OIG Seal
Department of Veterans Affairs, Office of Inspector General
Michael J. Missal, Inspector General

Report Summary

Title: Audit of the Non-Recurring Maintenance Program
Report Number: 13-00589-137 Download
Issue Date: 5/7/2014
City/State: Little Rock, AR
Tucson, AZ
West Palm Beach, FL
Des Moines, IA
Albany, NY
San Juan, PR
Murfreesboro, TN
Battle Creek, MI
VA Office: Veterans Health Administration (VHA)
Office of Acquisitions, Logistics, and Construction (OALC)
Office of Management
Report Author: Office of Audits and Evaluations
Report Type: Audits, Reviews & Evaluations
Release Type: Unrestricted

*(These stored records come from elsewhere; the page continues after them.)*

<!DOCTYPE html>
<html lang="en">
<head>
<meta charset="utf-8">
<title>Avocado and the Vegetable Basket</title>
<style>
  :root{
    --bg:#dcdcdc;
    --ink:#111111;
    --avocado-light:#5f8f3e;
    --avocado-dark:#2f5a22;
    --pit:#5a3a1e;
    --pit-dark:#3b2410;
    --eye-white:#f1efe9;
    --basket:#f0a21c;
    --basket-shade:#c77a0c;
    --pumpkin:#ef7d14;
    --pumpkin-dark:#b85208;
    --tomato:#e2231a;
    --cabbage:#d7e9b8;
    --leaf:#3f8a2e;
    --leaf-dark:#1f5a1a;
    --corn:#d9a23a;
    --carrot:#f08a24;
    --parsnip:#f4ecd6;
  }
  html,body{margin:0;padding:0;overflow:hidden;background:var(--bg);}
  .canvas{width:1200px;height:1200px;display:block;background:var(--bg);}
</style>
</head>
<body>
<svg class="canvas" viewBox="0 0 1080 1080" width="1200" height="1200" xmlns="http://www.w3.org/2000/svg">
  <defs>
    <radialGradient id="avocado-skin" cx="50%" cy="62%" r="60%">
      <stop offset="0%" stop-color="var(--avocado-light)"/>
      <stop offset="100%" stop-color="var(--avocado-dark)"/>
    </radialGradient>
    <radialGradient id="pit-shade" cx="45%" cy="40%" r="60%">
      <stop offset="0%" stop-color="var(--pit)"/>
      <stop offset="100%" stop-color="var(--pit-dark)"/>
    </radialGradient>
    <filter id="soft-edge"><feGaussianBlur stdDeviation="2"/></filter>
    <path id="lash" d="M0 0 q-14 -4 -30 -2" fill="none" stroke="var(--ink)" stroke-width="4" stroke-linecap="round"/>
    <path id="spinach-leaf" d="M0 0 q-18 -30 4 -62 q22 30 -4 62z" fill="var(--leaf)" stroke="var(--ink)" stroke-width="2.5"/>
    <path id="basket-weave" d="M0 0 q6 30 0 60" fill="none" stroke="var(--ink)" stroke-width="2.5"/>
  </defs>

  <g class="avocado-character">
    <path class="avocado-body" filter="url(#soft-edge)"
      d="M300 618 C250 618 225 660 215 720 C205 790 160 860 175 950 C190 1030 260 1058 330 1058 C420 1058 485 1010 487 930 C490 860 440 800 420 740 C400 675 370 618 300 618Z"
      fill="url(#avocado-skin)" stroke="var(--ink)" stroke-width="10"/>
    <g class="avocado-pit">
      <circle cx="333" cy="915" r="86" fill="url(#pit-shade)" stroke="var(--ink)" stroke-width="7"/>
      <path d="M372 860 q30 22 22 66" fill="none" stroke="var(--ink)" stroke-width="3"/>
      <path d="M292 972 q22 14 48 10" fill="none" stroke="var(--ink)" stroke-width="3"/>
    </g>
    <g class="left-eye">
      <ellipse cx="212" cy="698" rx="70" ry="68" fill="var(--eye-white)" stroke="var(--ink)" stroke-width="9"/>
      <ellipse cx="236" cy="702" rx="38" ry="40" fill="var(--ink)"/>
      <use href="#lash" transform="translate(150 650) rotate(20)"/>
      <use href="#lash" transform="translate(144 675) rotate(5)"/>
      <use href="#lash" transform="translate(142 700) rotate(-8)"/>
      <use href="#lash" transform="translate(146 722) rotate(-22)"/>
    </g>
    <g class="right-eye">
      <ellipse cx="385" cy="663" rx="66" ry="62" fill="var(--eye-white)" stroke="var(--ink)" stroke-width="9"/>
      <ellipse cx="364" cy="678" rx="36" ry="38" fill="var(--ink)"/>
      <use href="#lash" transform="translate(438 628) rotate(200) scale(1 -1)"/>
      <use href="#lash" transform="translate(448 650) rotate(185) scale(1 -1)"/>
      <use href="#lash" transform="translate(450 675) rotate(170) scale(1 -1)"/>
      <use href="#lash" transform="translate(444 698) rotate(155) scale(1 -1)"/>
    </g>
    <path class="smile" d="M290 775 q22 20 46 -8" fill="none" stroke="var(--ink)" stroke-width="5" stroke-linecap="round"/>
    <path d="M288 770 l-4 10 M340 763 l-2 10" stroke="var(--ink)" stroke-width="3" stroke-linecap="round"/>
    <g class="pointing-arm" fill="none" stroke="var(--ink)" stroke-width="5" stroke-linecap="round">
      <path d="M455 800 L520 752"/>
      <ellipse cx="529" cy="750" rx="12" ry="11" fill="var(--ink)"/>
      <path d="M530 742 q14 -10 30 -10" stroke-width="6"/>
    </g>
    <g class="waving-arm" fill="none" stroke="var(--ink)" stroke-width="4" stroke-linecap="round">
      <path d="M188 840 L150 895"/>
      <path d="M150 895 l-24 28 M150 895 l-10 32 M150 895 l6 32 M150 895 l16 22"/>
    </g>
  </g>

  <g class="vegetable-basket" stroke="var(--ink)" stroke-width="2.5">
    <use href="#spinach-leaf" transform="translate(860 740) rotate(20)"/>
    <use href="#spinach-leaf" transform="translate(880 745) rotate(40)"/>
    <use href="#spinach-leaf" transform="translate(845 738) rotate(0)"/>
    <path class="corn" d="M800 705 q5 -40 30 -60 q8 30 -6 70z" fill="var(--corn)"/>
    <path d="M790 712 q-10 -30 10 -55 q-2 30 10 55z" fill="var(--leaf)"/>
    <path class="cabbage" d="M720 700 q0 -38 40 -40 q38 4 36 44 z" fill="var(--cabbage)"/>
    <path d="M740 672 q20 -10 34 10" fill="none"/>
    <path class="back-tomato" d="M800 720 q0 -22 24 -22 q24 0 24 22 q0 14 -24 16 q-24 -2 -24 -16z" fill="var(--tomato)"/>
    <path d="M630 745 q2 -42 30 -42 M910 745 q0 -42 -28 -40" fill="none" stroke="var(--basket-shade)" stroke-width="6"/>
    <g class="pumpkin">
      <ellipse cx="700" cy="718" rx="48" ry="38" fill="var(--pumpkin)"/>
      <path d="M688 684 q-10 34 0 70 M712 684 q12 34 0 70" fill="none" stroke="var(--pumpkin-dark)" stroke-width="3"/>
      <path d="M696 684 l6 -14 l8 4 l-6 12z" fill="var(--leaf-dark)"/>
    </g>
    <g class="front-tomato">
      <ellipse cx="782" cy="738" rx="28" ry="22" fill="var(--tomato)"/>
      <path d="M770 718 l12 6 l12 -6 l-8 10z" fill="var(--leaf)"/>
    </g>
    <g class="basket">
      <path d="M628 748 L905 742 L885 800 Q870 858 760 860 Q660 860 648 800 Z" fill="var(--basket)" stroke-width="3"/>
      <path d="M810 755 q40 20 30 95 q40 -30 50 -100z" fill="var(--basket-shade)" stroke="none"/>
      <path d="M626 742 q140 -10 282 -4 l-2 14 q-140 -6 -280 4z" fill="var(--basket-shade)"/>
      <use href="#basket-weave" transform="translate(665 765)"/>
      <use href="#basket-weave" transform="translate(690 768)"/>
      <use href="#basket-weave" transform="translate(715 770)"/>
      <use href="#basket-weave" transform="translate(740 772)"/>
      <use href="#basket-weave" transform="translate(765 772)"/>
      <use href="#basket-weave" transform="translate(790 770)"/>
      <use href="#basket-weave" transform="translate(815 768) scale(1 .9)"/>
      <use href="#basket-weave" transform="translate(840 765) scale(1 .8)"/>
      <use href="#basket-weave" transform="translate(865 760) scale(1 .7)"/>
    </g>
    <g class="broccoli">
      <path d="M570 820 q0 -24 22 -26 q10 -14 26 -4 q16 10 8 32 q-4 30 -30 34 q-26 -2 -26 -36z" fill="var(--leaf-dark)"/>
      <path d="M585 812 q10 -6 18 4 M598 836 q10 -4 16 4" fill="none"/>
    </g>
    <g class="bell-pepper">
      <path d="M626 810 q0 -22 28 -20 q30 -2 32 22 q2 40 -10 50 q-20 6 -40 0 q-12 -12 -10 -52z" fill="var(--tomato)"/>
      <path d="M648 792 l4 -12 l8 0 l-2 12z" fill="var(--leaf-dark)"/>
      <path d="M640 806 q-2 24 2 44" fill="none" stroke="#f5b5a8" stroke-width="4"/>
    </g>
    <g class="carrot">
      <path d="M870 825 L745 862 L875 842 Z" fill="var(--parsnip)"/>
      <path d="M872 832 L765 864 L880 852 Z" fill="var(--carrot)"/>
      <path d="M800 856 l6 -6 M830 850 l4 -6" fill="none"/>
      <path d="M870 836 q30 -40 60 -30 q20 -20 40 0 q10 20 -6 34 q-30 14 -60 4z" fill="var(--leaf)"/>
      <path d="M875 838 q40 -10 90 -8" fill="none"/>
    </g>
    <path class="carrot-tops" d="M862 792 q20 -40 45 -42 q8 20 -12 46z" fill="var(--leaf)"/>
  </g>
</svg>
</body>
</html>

OIG conducted this audit to access how effectively Veterans Health Administration’s (VHA’s) Non-Recurring Maintenance (NRM) Program addressed its most significant maintenance needs. Expenditures increased from about $824 million in FY 2008 to $1.8 billion in FY 2013. During this same period, VHA’s reported their facility maintenance backlog increased from $7.2 billion to $10.7 billion. We found that VHA needs to increase the effectiveness of its NRM program. VA established an annual goal of reducing its overall maintenance backlog by 9.5 percent and had reasonable assurance that the NRM program funds were used for allowable NRM purposes. However, VHA did not have an adequate process to track how much of the over $1.8 billion NRM funds the medical facilities spent to address its nearly $10.7 billion identified facility maintenance backlog. VHA’s Facility Condition Assessment (FCA) inadequately assessed risks to patient safety and underestimated repair costs by $12.3 billion. Lastly, 74 of the 150 NRM construction projects reviewed were not completed within 1 year of their initial planned completion date. This occurred because VHA did not have an adequate process to track their NRM project expenses and adequately monitor expected results. VHA’s FCA did not assess patient safety risks and provide reasonable cost estimates for identified maintenance deficiencies. Additionally, VHA does not routinely monitor NRM project schedules. As a result, VHA has not been able to adequately identify how it is using NRM funds to achieve program goals or ensure projects are prioritized to correct significant maintenance deficiencies, including serious patient safety issues. In addition, VHA cannot ensure that their annual NRM budget requests are accurate or that they are taking timely corrective actions on NRM projects that miss project milestones. We recommended the Under Secretary for Health, the Executive in Charge for the Office of Management and Chief Financial Officer, and the Principal Executive Director, Office of Acquisition, Logistics, and Construction, standardize NRM accounting procedures, provide program guidance, assign risk levels, estimate more accurate repair costs, and monitor NRM project milestones. VA officials concurred with our recommendations and submitted acceptable corrective action plans.